Although HCV infection was the main cause of HCC in Japan contributing 70% over two decades after its first cloning in 1989, it was markedly decreased to 49% in 2013 and expected to decrease continuously. Based on blood donor national database, the new incident cases were 0.4/100,000 person-years, the prevalence was 0.13% and the total number was 890,902-1,302,179 in 2015. Establishment of blood donor screening with anti-HCV measurement and nucleic acid test introduced by Japanese Red Cross as pioneer, high-level medical and surgical care, and the government's policy under the Basic Act on Hepatitis Control have changed its epidemiology and outbreak trend and also enforced the disruption of potential transmission cascades. HCV prevalence among the younger generation was extremely low in all regions, and the predominant age for HCC has shifted to over 60 years old population. Considering such changes, HCV induced HCC occurrence is supposed to be ultimately suppressed in the near future. However, taking into account society changes, regulating intravenous drugs users and monitoring high-risk groups such as tattoos, and men who have sex with men are indeed required in Japan. Understanding the epidemiological changes in HCV is important in assigning, modifying, and designating effective response systems. Selective or national action plans, strategic approaches, and cooperation between government sectors have a positive impact on HCV prevention and control. A dramatic decrease in total number of HCV carriers, increase in number of people treated with highly effective DAA, and subsequent high SVR indicates Japan might achieve WHO's target of HCV elimination by 2030.
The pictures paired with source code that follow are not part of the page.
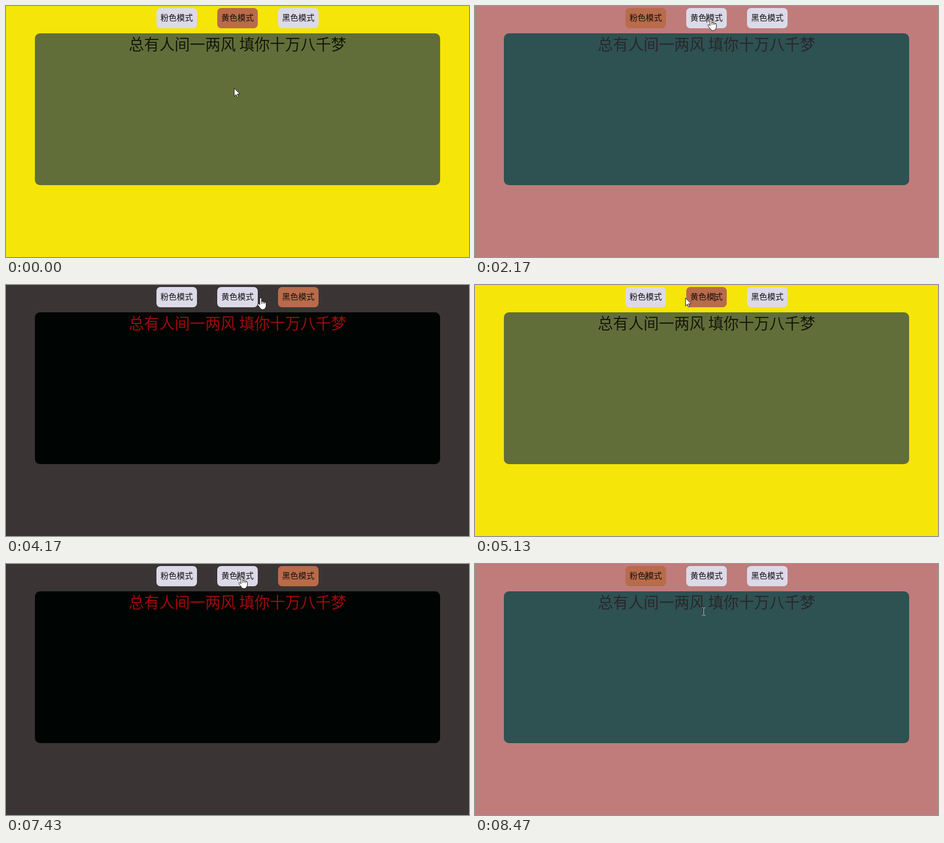
These frames come from a looping animation (914 px wide and 496 px high, 8510 ms). An HTML page with a canvas:

```html
<!DOCTYPE html>
<html lang="zh-CN">
<head>
<meta charset="utf-8">
<title>Colour modes</title>
<style>
  html, body { margin: 0; width: 100%; height: 100%; overflow: hidden; }
  canvas { display: block; }
</style>
</head>
<body>
<canvas id="stage" width="914" height="496"></canvas>
<script>
const ctx = document.getElementById('stage').getContext('2d');
const LOOP = 8510;
const PRESS = 130;   // mouse down to mouse up, also the rest before moving on
const BLINK = 500;
const TRAVEL = 400;

const modes = [
  { label: '粉色模式', page: '#bf7c7b', panel: '#2e5152', text: '#29272b' },
  { label: '黄色模式', page: '#f5e508', panel: '#626e39', text: '#14160a' },
  { label: '黑色模式', page: '#3a3534', panel: '#000504', text: '#9d0c0c' }
];
const [pink, yellow, black] = modes;
modes.forEach((mode, i) => mode.x = 297 + 120 * i);

// The pointer sweeps back and forth over the buttons: unhurried first, then at a steady pace.
const sweep = [pink, yellow, black, yellow];
const slowGaps = [1430, 770, 1300, 1300];
const STEADY_GAP = 670;
let clock = 0;
const clicks = [...'322334222'].map((chars, i) => {
  const mode = sweep[i % sweep.length];
  const up = clock += slowGaps[i] ?? STEADY_GAP;
  const caret = mode.x + 8 + 16 * chars;
  return { mode, up, down: up - PRESS, caret, x: caret + 2, y: 25 };
});
const stops = [
  { up: 0, x: 450, y: 162, travel: 940 },
  ...clicks,
  { down: 8470, x: 451, y: 94 }
];

const hand = new Path2D('M5 2 Q5 .5 6.7 .5 Q8.5 .5 8.5 2 V8 Q10 6.5 11.5 8.3 Q13 7.2 14.3 9 Q17.5 8.5 17.5 11.5 V16 Q17.5 19 15.5 21 Q14.5 23.5 10.5 23.5 Q7.5 23.5 6 21 L1.2 14.5 Q0 12.5 1.5 11.8 Q3 11.2 5 14 Z');
const knuckles = new Path2D('M8.5 8 V12 M11.5 8.5 V12 M14.4 9 V12.5');
const arrow = new Path2D('M.5 .5 V16.5 L4.2 13 L6.8 18.7 L9 17.7 L6.5 12.1 H11.7 Z');

// Each move is centred between two clicks, or follows the first after a short rest.
function pointerAt(t) {
  const next = stops.findIndex((stop, i) => i > 0 && (stop.up ?? LOOP) > t);
  const from = stops[next - 1], to = stops[next];
  const gap = to.down - from.up;
  const travel = Math.min(from.travel ?? TRAVEL, gap - PRESS);
  const begin = from.up + Math.max(PRESS, (gap - travel) / 2);
  const p = Math.min(1, Math.max(0, (t - begin) / travel));
  const ease = p * p * (3 - 2 * p);
  return [from.x + (to.x - from.x) * ease, from.y + (to.y - from.y) * ease];
}

function box(x, y, w, h, r, color) {
  ctx.fillStyle = color;
  ctx.beginPath();
  ctx.roundRect(x, y, w, h, r);
  ctx.fill();
}

function label(text, x, y, size, color) {
  ctx.font = `300 ${size}px "Noto Sans CJK SC", "Noto Sans CJK", sans-serif`;
  ctx.textAlign = 'center';
  ctx.fillStyle = color;
  ctx.fillText(text, x, y);
}

function outline(shape) {
  ctx.fillStyle = '#fff';
  ctx.strokeStyle = '#111';
  ctx.lineWidth = 1;
  ctx.fill(shape);
  ctx.stroke(shape);
}

function drawPointer(x, y) {
  const overButton = y >= 4 && y < 44 &&
    modes.some(mode => x >= mode.x && x < mode.x + 80);
  ctx.save();
  ctx.translate(Math.round(x), Math.round(y));
  if (overButton) {
    outline(hand);
    ctx.stroke(knuckles);
  } else if (y >= 54 && y < 98) {
    ctx.globalCompositeOperation = 'difference';
    ctx.fillStyle = '#fff';
    ctx.fillRect(0, -7, 1, 14);
    for (const end of [-8, 7]) {
      ctx.fillRect(-3, end, 3, 1);
      ctx.fillRect(1, end, 3, 1);
    }
  } else {
    outline(arrow);
  }
  ctx.restore();
}

function draw(t) {
  const active = clicks.findLast(click => click.up <= t)?.mode ?? yellow;

  ctx.fillStyle = active.page;
  ctx.fillRect(0, 0, 914, 496);
  box(57, 54, 800, 300, 10, active.panel);
  label('总有人间一两风 填你十万八千梦', 457, 87, 30.2, active.text);

  for (const mode of modes) {
    box(mode.x, 4, 80, 40, 8, mode === active ? '#b96b4a' : '#dcdae8');
    label(mode.label, mode.x + 40, 29, 16, '#111');
  }

  const pressed = clicks.findLast(click => click.down <= t);
  if (pressed && (t - pressed.down) % (2 * BLINK) < BLINK) {
    ctx.fillStyle = '#000';
    ctx.fillRect(pressed.caret, 15, 1, 18);
  }
  drawPointer(...pointerAt(t));
}

const start = performance.now();
function tick() {
  draw((performance.now() - start) % LOOP);
  requestAnimationFrame(tick);
}
tick();
</script>
</body>
</html>
```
Keywords: Japan; countermeasure; disease burden; elimination.
2021, National Center for Global Health and Medicine.